• [WHAT YOU ARE ASKED TO DO]:
Only the lines from the one containing "162L586 183Q590 189" to the end of the material belong in your answer. Please copy them word for word.

BEGIN DATA FOR THIS EXERCISE

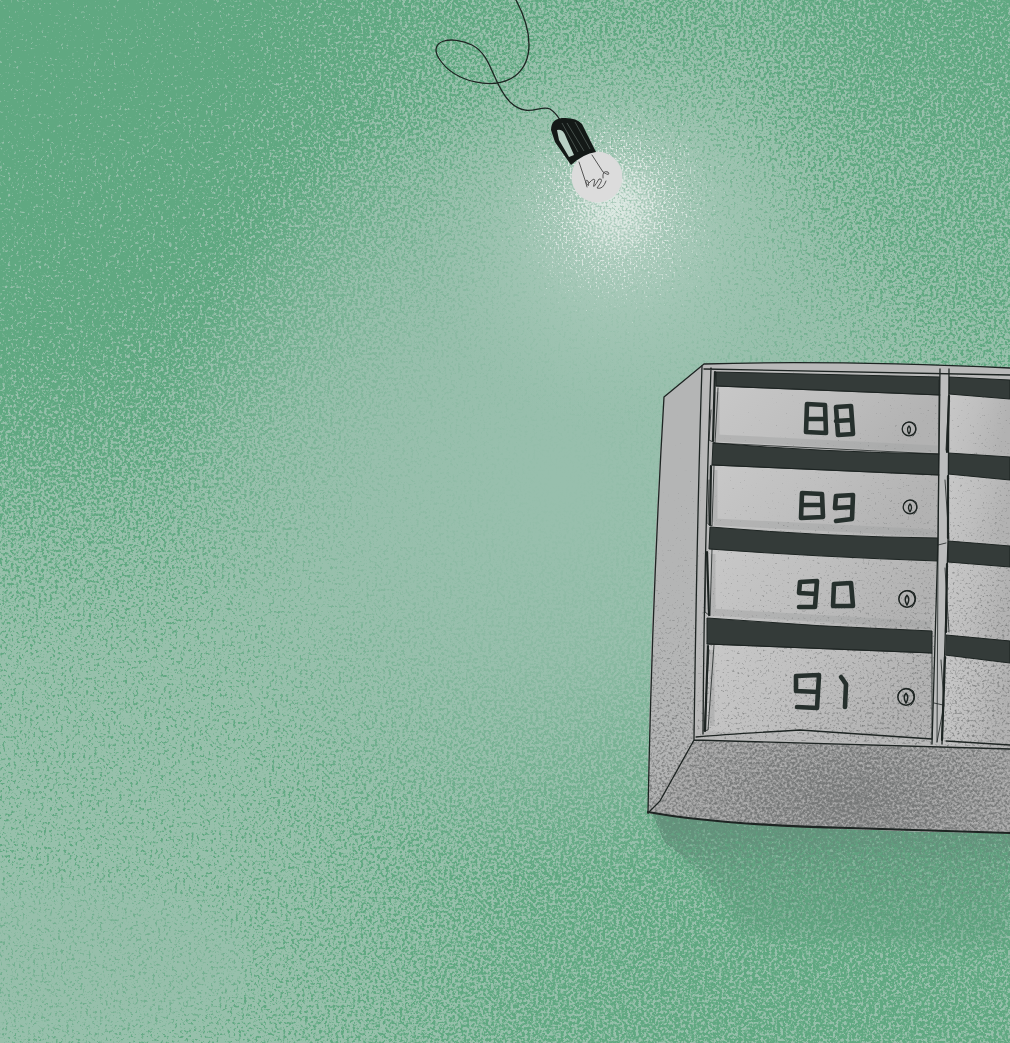
<!DOCTYPE html>
<html lang="en">
<head>
<meta charset="utf-8">
<title>Mailboxes under a light bulb</title>
<style>
:root {
  --wall: #97c0ab;
  --wall-grain: #60a881;
  --glow: #dce8e2;
  --ink: #1d2422;
  --slot: #343b39;
  --metal: #b9b9b9;
  --metal-side: #b4b5b5;
  --metal-grain: #777979;
  --shade-grain: #63917b;
  --door-light: #c6c6c6;
  --glass: #dcdcdc;
}
html, body { margin: 0; overflow: hidden; background: var(--wall); }
svg { display: block; width: 1010px; height: 1043px; }
.wall { fill: var(--wall); }
.grain-wall { flood-color: var(--wall-grain); }
.grain-glow { flood-color: var(--glow); }
.grain-metal { flood-color: var(--metal-grain); }
.grain-shade { flood-color: var(--shade-grain); }
.metal { fill: var(--metal); }
.side { fill: var(--metal-side); }
.door { fill: url(#door-tone); }
.slot { fill: var(--slot); stroke: var(--ink); stroke-width: 1; }
.line { fill: none; stroke: var(--ink); stroke-width: 1.3; stroke-linecap: round; stroke-linejoin: round; }
.fine { stroke-width: 0.8; }
.bold { stroke-width: 2.2; }
.digit { fill: none; stroke: #26302d; stroke-width: 4.6; stroke-linecap: round; stroke-linejoin: round; }
.socket { fill: #141917; }
.glass { fill: var(--glass); }
.filament { fill: none; stroke: #555; stroke-width: 1; stroke-linecap: round; }
</style>
</head>
<body>
<svg viewBox="0 0 1010 1043" role="img" aria-label="A hanging bulb lights a grey wall of mailboxes numbered 88 to 91">
  <defs>
    <filter id="wall-speckle" filterUnits="userSpaceOnUse" x="0" y="0" width="1010" height="1043" color-interpolation-filters="sRGB">
      <feTurbulence type="fractalNoise" baseFrequency="0.36" numOctaves="3" seed="4" result="noise"/>
      <feComposite in="SourceGraphic" in2="noise" operator="arithmetic" k2="0.5" k3="0.5"/>
      <feComponentTransfer result="dots"><feFuncA type="linear" slope="11" intercept="-5"/></feComponentTransfer>
      <feFlood class="grain-wall"/>
      <feComposite in2="dots" operator="in"/>
    </filter>
    <filter id="glow-speckle" filterUnits="userSpaceOnUse" x="440" y="60" width="420" height="340" color-interpolation-filters="sRGB">
      <feTurbulence type="fractalNoise" baseFrequency="0.5" numOctaves="2" seed="9" result="noise"/>
      <feComposite in="SourceGraphic" in2="noise" operator="arithmetic" k2="0.5" k3="0.5"/>
      <feComponentTransfer result="dots"><feFuncA type="linear" slope="10" intercept="-4.6"/></feComponentTransfer>
      <feFlood class="grain-glow"/>
      <feComposite in2="dots" operator="in"/>
    </filter>
    <filter id="metal-speckle" filterUnits="userSpaceOnUse" x="640" y="355" width="370" height="485" color-interpolation-filters="sRGB">
      <feTurbulence type="fractalNoise" baseFrequency="0.4" numOctaves="3" seed="12" result="noise"/>
      <feComposite in="SourceGraphic" in2="noise" operator="arithmetic" k2="0.5" k3="0.5"/>
      <feComponentTransfer result="dots"><feFuncA type="linear" slope="5" intercept="-2.2"/></feComponentTransfer>
      <feFlood class="grain-metal"/>
      <feComposite in2="dots" operator="in"/>
    </filter>
    <filter id="shade-speckle" filterUnits="userSpaceOnUse" x="630" y="780" width="380" height="190" color-interpolation-filters="sRGB">
      <feTurbulence type="fractalNoise" baseFrequency="0.36" numOctaves="3" seed="7" result="noise"/>
      <feComposite in="SourceGraphic" in2="noise" operator="arithmetic" k2="0.5" k3="0.5"/>
      <feComponentTransfer result="dots"><feFuncA type="linear" slope="6" intercept="-2.6"/></feComponentTransfer>
      <feFlood class="grain-shade"/>
      <feComposite in2="dots" operator="in"/>
    </filter>
    <filter id="soft" x="-20%" y="-30%" width="140%" height="160%"><feGaussianBlur stdDeviation="9"/></filter>

    <radialGradient id="dense-left" gradientUnits="userSpaceOnUse" cx="0" cy="110" r="560">
      <stop offset="0" stop-opacity=".56"/><stop offset=".4" stop-opacity=".46"/><stop offset=".75" stop-opacity=".16"/><stop offset="1" stop-opacity="0"/>
    </radialGradient>
    <radialGradient id="dense-right" gradientUnits="userSpaceOnUse" cx="1060" cy="120" r="330">
      <stop offset="0" stop-opacity=".3"/><stop offset=".6" stop-opacity=".2"/><stop offset="1" stop-opacity="0"/>
    </radialGradient>
    <radialGradient id="dense-base" gradientUnits="userSpaceOnUse" cx="850" cy="960" r="640">
      <stop offset="0" stop-opacity=".32"/><stop offset=".5" stop-opacity=".25"/><stop offset="1" stop-opacity="0"/>
    </radialGradient>
    <linearGradient id="dense-top" x1="0" y1="0" x2="0" y2="1">
      <stop offset="0" stop-opacity=".22"/><stop offset="1" stop-opacity="0"/>
    </linearGradient>
    <radialGradient id="light-pool" gradientUnits="userSpaceOnUse" cx="560" cy="480" r="400">
      <stop offset="0" stop-color="#98bfad"/><stop offset=".45" stop-color="#98bfad" stop-opacity=".75"/><stop offset="1" stop-color="#98bfad" stop-opacity="0"/>
    </radialGradient>
    <radialGradient id="bulb-halo" gradientUnits="userSpaceOnUse" cx="615" cy="205" r="165">
      <stop offset="0" stop-opacity=".62"/><stop offset=".4" stop-opacity=".38"/><stop offset="1" stop-opacity="0"/>
    </radialGradient>
    <radialGradient id="bulb-haze" gradientUnits="userSpaceOnUse" cx="620" cy="230" r="200">
      <stop offset="0" stop-color="#c9dcd3" stop-opacity=".55"/><stop offset="1" stop-color="#a5c8b7" stop-opacity="0"/>
    </radialGradient>
    <linearGradient id="door-tone" x1="0" y1="0" x2="1" y2=".3">
      <stop offset="0" stop-color="#c8c8c8"/><stop offset=".5" stop-color="#bfbfbf"/><stop offset="1" stop-color="#b2b2b2"/>
    </linearGradient>
    <linearGradient id="side-density" x1="0" y1="0" x2="0" y2="1">
      <stop offset="0" stop-opacity="0"/><stop offset=".45" stop-opacity=".2"/><stop offset="1" stop-opacity=".52"/>
    </linearGradient>
    <radialGradient id="tray-density" gradientUnits="userSpaceOnUse" cx="850" cy="800" r="230" gradientTransform="matrix(1 0 0 .5 0 400)">
      <stop offset="0" stop-opacity=".7"/><stop offset="1" stop-opacity=".45"/>
    </radialGradient>
    <linearGradient id="doors-density" x1="0" y1="0" x2=".5" y2="1">
      <stop offset="0" stop-opacity=".02"/><stop offset=".5" stop-opacity=".2"/><stop offset="1" stop-opacity=".38"/>
    </linearGradient>
    <linearGradient id="shade-density" x1="0" y1="0" x2="0" y2="1">
      <stop offset="0" stop-opacity=".78"/><stop offset=".4" stop-opacity=".45"/><stop offset="1" stop-opacity=".22"/>
    </linearGradient>
    <g id="lock">
      <circle class="line" r="6.8"/>
      <path class="line fine" d="M-6-4Q0-10 6-5Q9 2 4 7"/>
      <path class="line" d="M0 5Q-3 0 0-3Q3 0 0 5"/>
    </g>
  </defs>

  <g id="wall">
    <rect class="wall" width="1010" height="1043"/>
    <g filter="url(#wall-speckle)">
      <rect width="1010" height="1043" fill-opacity=".36"/>
      <rect width="1010" height="1043" fill="url(#dense-left)"/>
      <rect width="1010" height="1043" fill="url(#dense-right)"/>
      <rect width="1010" height="1043" fill="url(#dense-base)"/>
      <rect width="1010" height="170" fill="url(#dense-top)"/>
    </g>
    <rect width="1010" height="1043" fill="url(#light-pool)"/>
    <ellipse cx="60" cy="960" rx="190" ry="80" fill="#98bfad" opacity=".35" filter="url(#soft)"/>
    <rect x="420" y="30" width="400" height="400" fill="url(#bulb-haze)"/>
    <rect x="440" y="60" width="420" height="340" fill="url(#bulb-halo)" filter="url(#glow-speckle)"/>
  </g>

  <g id="cabinet-shadow">
    <path d="M652 812L1010 830V946Q860 944 742 934Q722 885 664 842Z" fill="#5f9a7c" opacity=".34" filter="url(#soft)"/>
    <path d="M652 812L1010 830V946Q860 944 742 934Q722 885 664 842Z" fill="url(#shade-density)" filter="url(#shade-speckle)"/>
  </g>

  <g id="cabinet">
    <path class="metal" d="M648 813Q650 600 664 397L704 364Q830 360 1010 368V833Q790 831 648 813Z"/>
    <path class="side" d="M664 397L704 366L694 740L648 813Q650 600 664 397Z"/>
    <path fill="#adadad" d="M694 740L1010 748V833Q790 831 648 813Z"/>

    <g id="doors">
      <path class="door" d="M716 386L940 395L939 454L713 443Z"/>
      <path class="door" d="M712 465L939 475L938 538L710 527Z"/>
      <path class="door" d="M709 549L938 561L932 631L707 618Z"/>
      <path class="door" d="M707 644L932 653V740L707 731Z"/>
      <path class="door" d="M949 394L1010 399V457L948 453Z"/>
      <path class="door" d="M948 474L1010 480V546L948 541Z"/>
      <path class="door" d="M948 562L1010 567V641L946 635Z"/>
      <path class="door" d="M945 655L1010 663V748L943 744Z"/>
    </g>
    <g id="door-shading" fill="none" stroke="#a4a5a5" stroke-width="7" opacity=".5">
      <path d="M716 438L938 449M714 522L936 533M711 612L931 625"/>
      <path d="M717 392V438M715 470V522M713 554V612M712 650V726" stroke-width="5"/>
    </g>

    <g id="metal-grain" filter="url(#metal-speckle)">
      <path fill="url(#side-density)" d="M664 397L704 366L694 740L648 813Q650 600 664 397Z"/>
      <path fill="url(#tray-density)" d="M694 740L1010 748V833Q790 831 648 813Z"/>
      <path fill="url(#doors-density)" d="M707 370L1010 376V748L696 738Z"/>
    </g>

    <g id="slots">
      <path class="slot" d="M716 372L940 377V395L716 386Z"/>
      <path class="slot" d="M713 443Q820 452 939 454V475L712 465Z"/>
      <path class="slot" d="M710 527Q830 537 938 538V561Q820 557 709 549Z"/>
      <path class="slot" d="M707 618Q820 627 932 631V653L707 644Z"/>
      <path class="slot" d="M949 377L1010 380V399L949 394Z"/>
      <path class="slot" d="M948 453L1010 457V480L948 474Z"/>
      <path class="slot" d="M948 541L1010 546V567L948 562Z"/>
      <path class="slot" d="M946 635L1010 641V663L945 655Z"/>
    </g>

    <g id="divider">
      <path fill="#bcbdbd" d="M940 369H949L948 540L943 744H932L938 540Z"/>
      <path class="line" d="M940 369L938 540L932 744M949 369L948 540L942 744"/>
      <path class="line fine" d="M939 380L937 742M949 396L946 450M945 480L949 540M945 568L949 632M941 660L944 705L937 742M938 545L946 543M934 703L943 705"/>
    </g>

    <g id="outlines">
      <path class="line" d="M664 397Q652 600 648 813M664 397L704 364Q830 360 1010 368"/>
      <path class="line bold" d="M648 812Q720 825 850 828L1010 833"/>
      <path class="line" d="M648 813L660 801L694 740L1010 749M694 740Q697 520 702 366M711 368Q704 560 703 734M704 369L1010 375"/>
      <path class="line" d="M696 737Q730 734 800 730L932 739M946 741L1010 745"/>
      <path class="line bold" d="M715 372L713 441M711 466L710 525M707 552L709 615M708 646L705 731"/>
      <path class="line fine" d="M718 388L715 443L709 440L711 410M714 466L712 526L708 524L709 480M712 549L710 616L705 612L706 560M714 645L708 730L704 731L709 650"/>
      <path class="line bold" d="M949 396L947 452M948 476V538M947 564L946 632M945 657L942 740"/>
      <path class="line fine" d="M716 386L940 395M713 443L939 454M712 465L939 475M707 644L932 653V738"/>
    </g>

    <g id="locks">
      <use href="#lock" x="909" y="429"/>
      <use href="#lock" x="910" y="507"/>
      <use href="#lock" transform="translate(907 599) scale(1.2)"/>
      <use href="#lock" transform="translate(906 697) scale(1.2)"/>
    </g>

    <g id="numbers">
      <g role="img" aria-label="88">
        <path class="digit" d="M807 404L825 405L826 433L806 432ZM807 419H825"/>
        <path class="digit" d="M836 407L851 406L853 434L838 435ZM836 421L852 420"/>
      </g>
      <g role="img" aria-label="89">
        <path class="digit" d="M802 493L822 494L823 517L801 518ZM802 505H822"/>
        <path class="digit" d="M852 507L835 508L836 496L853 495L852 519L836 521"/>
      </g>
      <g role="img" aria-label="90">
        <path class="digit" d="M816 594L799 593L800 582L817 581L815 607L799 607"/>
        <path class="digit" d="M834 584L851 583L853 606L833 606Z"/>
      </g>
      <g role="img" aria-label="91">
        <path class="digit" stroke-width="6" d="M818 692L796 691V676L819 675L817 708L797 707"/>
        <path class="digit" d="M841 677L846 684L845 707"/>
      </g>
    </g>
  </g>

  <g id="hanging-bulb">
    <path class="line" d="M516 0C533 32 534 61 515 76C494 91 455 82 440 60C426 40 452 35 472 45C493 56 492 84 510 102C528 119 540 104 550 109Q556 113 560 120"/>
    <circle class="glass" cx="597" cy="177" r="25.5"/>
    <path class="socket" d="M551 130Q551 119 562 118Q576 117 582 124L596 152Q583 154 571 165L555 142Z"/>
    <path fill="#b9d0c5" d="M557 130Q563 128 566 137L574 155L569 157L559 140Z"/>
    <path fill="none" stroke="#46504c" stroke-width="1" d="M567 123L584 151M575 122L590 149M562 123L578 152"/>
    <path class="filament" d="M579 162L586 183Q590 189 588 181Q584 178 587 187M592 155L603 172Q611 177 608 172Q602 170 603 178M588 184Q597 174 594 184Q592 191 599 179Q605 178 597 188Q603 190 606 181"/>
  </g>
</svg>
</body>
</html>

END DATA FOR THIS EXERCISE

• [ANSWER]:
    <path class="filament" d="M579 162L586 183Q590 189 588 181Q584 178 587 187M592 155L603 172Q611 177 608 172Q602 170 603 178M588 184Q597 174 594 184Q592 191 599 179Q605 178 597 188Q603 190 606 181"/>
  </g>
</svg>
</body>
</html>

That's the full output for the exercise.